A key difference between addictions, habits and compulsions is that addiction has the greatest impact on the physical makeup of the brain. Scientific studies have shown there is a neurochemical aspect to addiction, because it interferes with the normal action of neurotransmitters in the brain and central nervous system. Addictive substances and behaviors provide a shortcut to the brain’s reward system by flooding the brain with dopamine, a neurotransmitter that regulates emotion, motivation, and feelings of pleasure. When activated at normal levels, this system rewards our natural behaviors. According to the NIH:

“When some drugs of abuse are taken, they can release two to ten times the amount of dopamine that natural rewards such as eating and sex do.”

How Habits, Compulsions, and Addictions Overlap

All habits can be loosely viewed as compulsions, because there will always be pressure to act in a habitual way. Compulsions can also be viewed as habits. For example, a person who washes their hands for ten minutes after each meal may categorize this behavior as habitual, but the person’s psychological pressures and subconscious may reinforce it into a compulsion. The key difference between a habit and a compulsion is that it is easy to interrupt and break a habit if it is consciously noticed.

Habits and compulsions become addictions when a chemical dependence is created. For example, drinking can be habitual if you always have a bottle of beer with dinner, but it is likely to become an addiction when you consume multiple bottles a day to help generate positive feelings or mask negative feelings.

Compulsions are confused with addictions because both seem to render the individual almost powerless over their craving. Addictions differ in that they impact the physical and chemical makeup of the brain and do so to the detriment of the individual, their personal life, and their family. Compulsions are also not as difficult as addictions to treat; addictions generally need more intense medical and professional attention, counseling, treatment, and rehabilitation.

The Importance of Knowing the Difference Between a Habit, Compulsion and Addiction

Knowing the difference between a habit, a compulsion, and an addiction can help you to better understand the effects of drugs and harmful behaviors on the brain and body. Habits can be harmful if they turn into compulsions, and compulsions even more so when they develop into addictions. An understanding of each of these terms can aid in addiction prevention and can be an indicator for when it may be appropriate to seek professional attention for an addiction.

If you are suffering from an addiction, there are plenty of resources that can help. The Addiction Advisor has addiction advisors you can call to receive the guidance you are looking for. Call 1-800-259-1361.

Sources:

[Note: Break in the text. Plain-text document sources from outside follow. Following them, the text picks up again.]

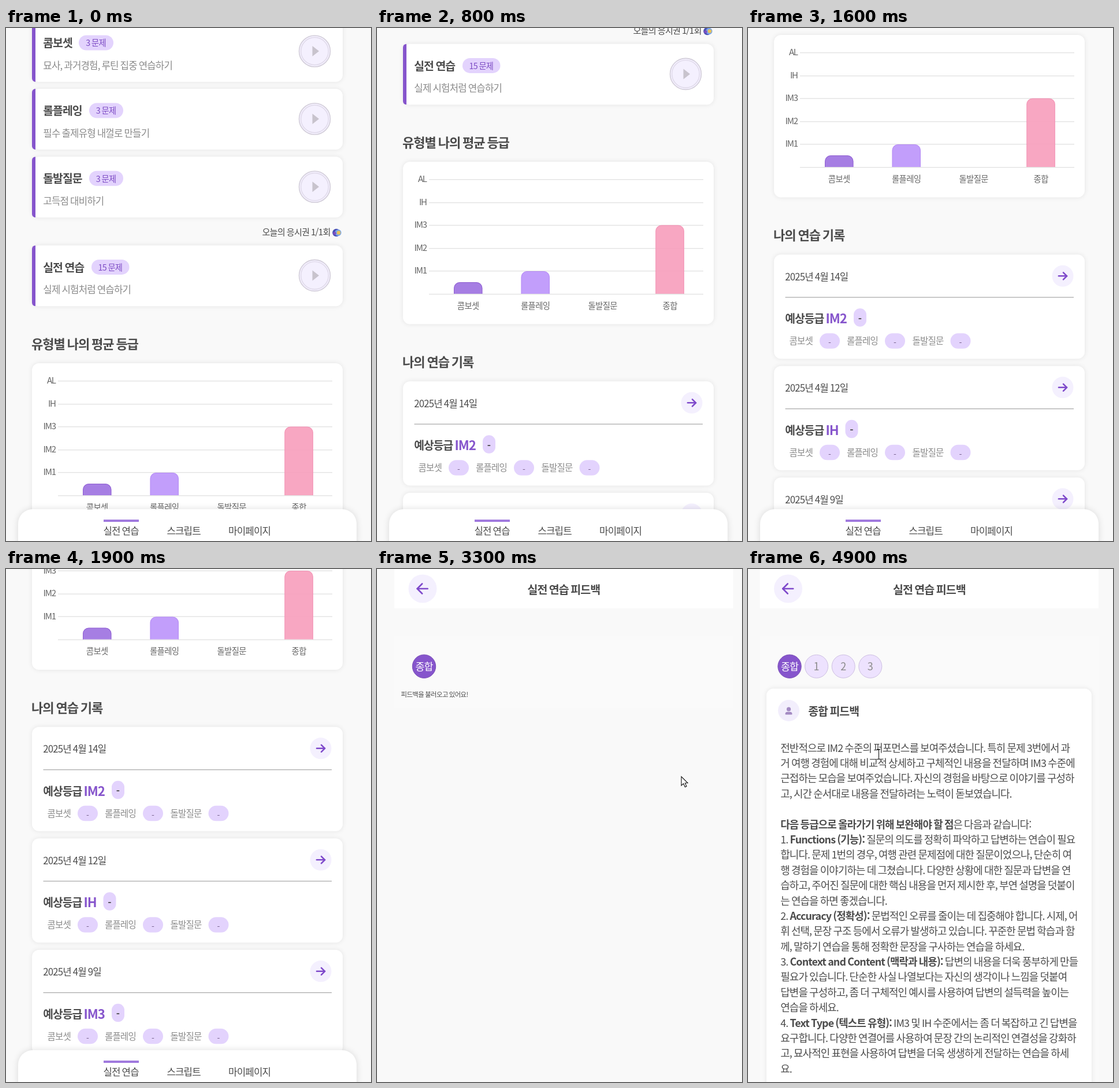
An HTML page with a canvas that plays this animation: 632x886 px, repeating every 5000 ms.

```html
<!DOCTYPE html>
<html lang="ko">
<head>
<meta charset="utf-8">
<style>
html, body { margin: 0; width: 100%; height: 100%; overflow: hidden; background: #f9f9f9; }
canvas { display: block; width: 632px; height: 886px; }
</style>
</head>
<body>
<canvas id="stage"></canvas>
<script>
const W = 632, H = 886, LOOP = 5000, STEP = 100;
const FONT = '"Noto Sans CJK KR", "Noto Sans CJK", "Noto Sans", sans-serif';
const PURPLE = '#8655cc', LILAC = '#e3d3fd', PALE = '#f4f0fe';
const DARK = '#4b4b4b', GRAY = '#8b8b8b';

const canvas = document.getElementById('stage');
const ctx = canvas.getContext('2d');
const dpr = window.devicePixelRatio || 1;
canvas.width = W * dpr;
canvas.height = H * dpr;

// [time, value...] keys
const SCROLL = [[0, 0], [800, 348], [1400, 488], [1900, 685.5], [2300, 817]];
const POINTER = [[2400, 593, 396], [2500, 581, 385], [2700, 563, 372], [3100, 563, 371],
  [3300, 527, 358], [4000, 280, 209], [4500, 234, 296], [4900, 226, 320]];
const OPEN_AT = 2800, LOADED_AT = 3800;

function track(keys, t) {
  let i = 0;
  while (i < keys.length - 1 && keys[i + 1][0] <= t) i++;
  const a = keys[i], b = keys[i + 1];
  if (!b || t <= a[0]) return a.slice(1);
  const k = (t - a[0]) / (b[0] - a[0]);
  return a.slice(1).map((v, n) => v + (b[n + 1] - v) * k);
}

// y is the vertical middle of the glyphs; returns the end x
function text(str, x, y, size, color = DARK, weight = 400, align = 'left', tight = 0.05) {
  ctx.font = `${weight} ${size}px ${FONT}`;
  ctx.letterSpacing = `${-tight * size}px`;
  ctx.textAlign = 'left';
  ctx.fillStyle = color;
  const w = ctx.measureText(str).width;
  const shift = { left: -0.04 * size, center: -(w + tight * size) / 2, right: -w - tight * size }[align];
  ctx.fillText(str, x + shift, y + 0.37 * size);
  return x + w;
}

function box(x, y, w, h, r, fill, stroke) {
  ctx.beginPath();
  ctx.roundRect(x, y, w, h, r);
  if (fill) { ctx.fillStyle = fill; ctx.fill(); }
  if (stroke) { ctx.strokeStyle = stroke; ctx.lineWidth = 1; ctx.stroke(); }
}

function shaded(draw, blur = 9, alpha = 0.09) {
  ctx.save();
  ctx.shadowColor = `rgba(0,0,0,${alpha})`;
  ctx.shadowBlur = blur * dpr;
  draw();
  ctx.restore();
}

function disc(x, y, r, fill, stroke, width = 1) {
  ctx.beginPath();
  ctx.arc(x, y, r, 0, 7);
  if (fill) { ctx.fillStyle = fill; ctx.fill(); }
  if (stroke) { ctx.strokeStyle = stroke; ctx.lineWidth = width; ctx.stroke(); }
}

function path(points, close) {
  ctx.beginPath();
  points.forEach(([x, y]) => ctx.lineTo(x, y));
  if (close) ctx.closePath();
}

function line(x1, y, x2, color, width = 1) {
  ctx.fillStyle = color;
  ctx.fillRect(x1, y, x2 - x1, width);
}

function arrow(x, y, len, head, dir) {
  ctx.save();
  ctx.translate(x, y);
  ctx.scale(dir, 1);
  ctx.strokeStyle = '#7f4acb';
  ctx.lineWidth = 2.6;
  ctx.lineCap = ctx.lineJoin = 'round';
  path([[-len, 0], [len, 0]]);
  ctx.stroke();
  path([[len - head, -head], [len, 0], [len - head, head]]);
  ctx.stroke();
  ctx.restore();
}

function practiceCard(top, title, count, hint, pillX, pillW) {
  shaded(() => box(45, top, 538, 105, 12, '#fff'));
  ctx.save();
  box(45, top, 538, 105, [6, 12, 12, 6]);
  ctx.clip();
  ctx.fillStyle = PURPLE;
  ctx.fillRect(45, top, 6, 105);
  ctx.restore();
  text(title, 65, top + 38, 19.4, DARK, 700);
  box(pillX, top + 24.5, pillW, 26, 13, LILAC);
  text(count + ' 문제', pillX + pillW / 2, top + 38, 14.3, '#7c4bc4', 400, 'center');
  text(hint, 65, top + 76.5, 16.8, GRAY);
  const x = 534.5, y = top + 52;
  disc(x, y, 27, PALE, '#d3ceda', 1.6);
  disc(x, y, 23.8, null, '#dfd9e9', 1.4);
  path([[x - 4, y - 9], [x + 7.5, y], [x - 4, y + 9]], true);
  ctx.fillStyle = '#c8c3cd';
  ctx.fill();
}

function coin(x, y) {
  disc(x - 1, y, 6.8, '#4a50b4');
  disc(x + 2, y, 5.6, '#7aa6e8');
  disc(x + 3, y, 3.2, '#e8c25a');
  disc(x - 4, y + 1, 2.6, '#7d4fc0');
}

function bar(x, y, fill, edge) {
  box(x, y, 49.5, 807 - y, [10, 10, 0, 0], fill);
  ctx.save();
  ctx.clip();
  box(x + 0.5, y + 0.5, 48.5, 820 - y, [10, 10, 0, 0], null, edge);
  ctx.restore();
}

function chart() {
  text('유형별 나의 평균 등급', 45, 546, 22.1, DARK, 700);
  shaded(() => box(45, 579, 538, 280.5, 12, '#fff'));
  ['AL', 'IH', 'IM3', 'IM2', 'IM1', ''].forEach((name, i) => {
    const y = 609 + i * 39.6;
    line(90, Math.round(y), 565, '#e3e3e3', 1.4);
    text(name, 87, y - 0.5, 15, '#666', 400, 'right', 0.08);
  });
  bar(133, 787, '#a67ee3', '#8f5fd0');
  bar(249.5, 768, '#c29efb', '#b68cf4');
  bar(482.3, 688.5, 'rgba(248,160,189,.92)', '#f193b5');
  ['콤보셋', '롤플레잉', '돌발질문', '종합'].forEach((name, i) =>
    text(name, 158 + i * 116.5, 827.5, 14.4, '#666', 400, 'center'));
}

function record(top, day, grade) {
  shaded(() => box(45, top, 538, 180, 12, '#fff'));
  text(`2025년 4월 ${day}일`, 65, top + 38, 16.8, DARK, 500);
  disc(545, top + 37, 18.5, PALE);
  arrow(545, top + 37, 7, 6, 1);
  line(64.5, top + 73.2, 564, '#adadad', 1.3);
  text('예상등급', 65, top + 111, 19.3, DARK, 700);
  text(grade, 135.5, top + 110.5, 22.3, PURPLE, 700);
  const x = grade === 'IH' ? 168.5 : 183;
  box(x, top + 93, 22, 31.5, 11, LILAC);
  text('-', x + 11, top + 109, 17, DARK, 700, 'center');
  [['콤보셋', 72, 124], ['롤플레잉', 171.5, 237], ['돌발질문', 285, 350.5]].forEach(([name, nx, px]) => {
    text(name, nx, top + 149, 15.6, GRAY);
    box(px, top + 136, 35, 26.5, 13.2, LILAC);
    text('-', px + 17.5, top + 151, 14, '#76618f', 400, 'center');
  });
}

function nav() {
  shaded(() => box(21, 831, 586, 80, 25, '#fff'), 12, 0.13);
  line(169, 849, 230, '#a07ade', 4);
  text('실전 연습', 199.5, 868.5, 16.8, DARK, 400, 'center');
  text('스크립트', 308, 868.5, 16.8, DARK, 400, 'center');
  text('마이페이지', 422, 868.5, 16.8, DARK, 400, 'center');
}

function home(t) {
  ctx.save();
  ctx.translate(0, -track(SCROLL, t)[0]);
  practiceCard(-12, '콤보셋', 3, '묘사, 과거경험, 루틴 집중 연습하기', 126, 60);
  practiceCard(105, '롤플레잉', 3, '필수 출제유형 내껄로 만들기', 144, 59);
  practiceCard(222.3, '돌발질문', 3, '고득점 대비하기', 144, 59);
  text('오늘의 응시권 1/1회', 444, 352, 15.2);
  coin(573, 353.5);
  practiceCard(375.4, '실전 연습', 15, '실제 시험처럼 연습하기', 148, 65.5);
  chart();
  text('나의 연습 기록', 45, 925, 22.1, DARK, 700);
  [[14, 'IM2'], [12, 'IH'], [9, 'IM3'], [8, 'IM2']].forEach(([day, grade], i) =>
    record(958.3 + i * 192.5, day, grade));
  ctx.restore();
  nav();
}

// Bars switch bold on and off
const FEEDBACK = [
  '전반적으로 IM2 수준의 퍼포먼스를 보여주셨습니다. 특히 문제 3번에서 과',
  '거 여행 경험에 대해 비교적 상세하고 구체적인 내용을 전달하며 IM3 수준에',
  '근접하는 모습을 보여주었습니다. 자신의 경험을 바탕으로 이야기를 구성하',
  '고, 시간 순서대로 내용을 전달하려는 노력이 돋보였습니다.',
  '',
  '|다음 등급으로 올라가기 위해 보완해야 할 점|은 다음과 같습니다:',
  '1. |Functions (기능):| 질문의 의도를 정확히 파악하고 답변하는 연습이 필요',
  '합니다. 문제 1번의 경우, 여행 관련 문제점에 대한 질문이었으나, 단순히 여',
  '행 경험을 이야기하는 데 그쳤습니다. 다양한 상황에 대한 질문과 답변을 연',
  '습하고, 주어진 질문에 대한 핵심 내용을 먼저 제시한 후, 부연 설명을 덧붙이',
  '는 연습을 하면 좋겠습니다.',
  '2. |Accuracy (정확성):| 문법적인 오류를 줄이는 데 집중해야 합니다. 시제, 어',
  '휘 선택, 문장 구조 등에서 오류가 발생하고 있습니다. 꾸준한 문법 학습과 함',
  '께, 말하기 연습을 통해 정확한 문장을 구사하는 연습을 하세요.',
  '3. |Context and Content (맥락과 내용):| 답변의 내용을 더욱 풍부하게 만들',
  '필요가 있습니다. 단순한 사실 나열보다는 자신의 생각이나 느낌을 덧붙여',
  '답변을 구성하고, 좀 더 구체적인 예시를 사용하여 답변의 설득력을 높이는',
  '연습을 하세요.',
  '4. |Text Type (텍스트 유형):| IM3 및 IH 수준에서는 좀 더 복잡하고 긴 답변을',
  '요구합니다. 다양한 연결어를 사용하여 문장 간의 논리적인 연결성을 강화하',
  '고, 묘사적인 표현을 사용하여 답변을 더욱 생생하게 전달하는 연습을 하세',
  '요.'
];

function feedbackCard() {
  [1, 2, 3].forEach(n => {
    const x = 72 + n * 46.6;
    disc(x, 168.2, 20, '#ede2fe', '#cdbfe2');
    text(String(n), x, 168.5, 18, GRAY, 400, 'center');
  });
  shaded(() => box(32, 206.5, 563, 720, 12, '#fff'));
  disc(70.5, 244.5, 18.5, '#f2eefc');
  disc(70.5, 242.2, 3.6, '#a48bc3');
  box(64.5, 246.8, 12, 4.7, [4, 4, 1, 1], '#a48bc3');
  text('종합 피드백', 105, 245.5, 19.4, DARK, 700);
  FEEDBACK.forEach((row, i) => {
    let x = 57;
    row.split('|').forEach((run, n) => {
      if (run) x = text(run, x, 309 + i * 26.39, 17.9, DARK, n % 2 ? 700 : 400);
    });
  });
}

function feedback(t) {
  const loaded = t >= LOADED_AT, dx = loaded ? 0 : 9.5;
  ctx.fillStyle = '#fff';
  ctx.fillRect(20.5 + dx, 0, 586.5, 68);
  ctx.fillStyle = '#fafafa';
  ctx.fillRect(20.5 + dx, 116, 586.5, loaded ? H : 124);
  disc(69.5 + dx, 34, 24.5, PALE);
  arrow(69.2 + dx, 34, 9, 8.5, -1);
  text('실전 연습 피드백', 314.3 + dx, 35.5, 19.5, DARK, 700, 'center');
  disc(72 + dx, 168.2, 20.2, PURPLE, '#7a4fb6');
  text('종합', 72.5 + dx, 168.5, 17.4, '#fff', 500, 'center');
  if (loaded) feedbackCard();
  else text('피드백을 불러오고 있어요!', 42, 216.5, 11.4);
}

function pointer(t) {
  if (t < POINTER[0][0]) return;
  const [x, y] = track(POINTER, t);
  ctx.save();
  ctx.translate(x, y);
  ctx.lineWidth = 1.1;
  ctx.strokeStyle = '#111';
  if (t >= LOADED_AT && y > 295) {
    path([[-3, -8.5], [3, -8.5]]);
    ctx.moveTo(0.5, -8.5);
    ctx.lineTo(0.5, 8.5);
    ctx.moveTo(-3, 8.5);
    ctx.lineTo(3, 8.5);
  } else {
    path([[0, 0.5], [0, 16], [3.6, 12.7], [6.4, 18.6], [9, 17.5], [6.4, 11.8], [11, 11.5]], true);
    ctx.fillStyle = '#fff';
    ctx.fill();
  }
  ctx.stroke();
  ctx.restore();
}

function frame(now) {
  const t = Math.floor((now % LOOP) / STEP) * STEP;
  ctx.setTransform(dpr, 0, 0, dpr, 0, 0);
  ctx.fillStyle = '#f9f9f9';
  ctx.fillRect(0, 0, W, H);
  if (t < OPEN_AT) home(t);
  else feedback(t);
  pointer(t);
}

let start;
function tick(now) {
  start ??= now;
  frame(now - start);
  requestAnimationFrame(tick);
}
requestAnimationFrame(tick);
</script>
</body>
</html>
```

  • http://www.sciencedaily.com/releases/2014/08/140808111931.htm
  • http://changingminds.org/explanations/behaviors/habit/habit_compulsion_addiction.htm
  • http://www.nimh.nih.gov/health/topics/obsessive-compulsive-disorder-ocd/index.shtml
  • http://www.drugabuse.gov/publications/drugs-brains-behavior-science-addiction/preface
  • http://www.psychiatry.org/patients-families/ocd/what-is-obsessive-compulsive-disorder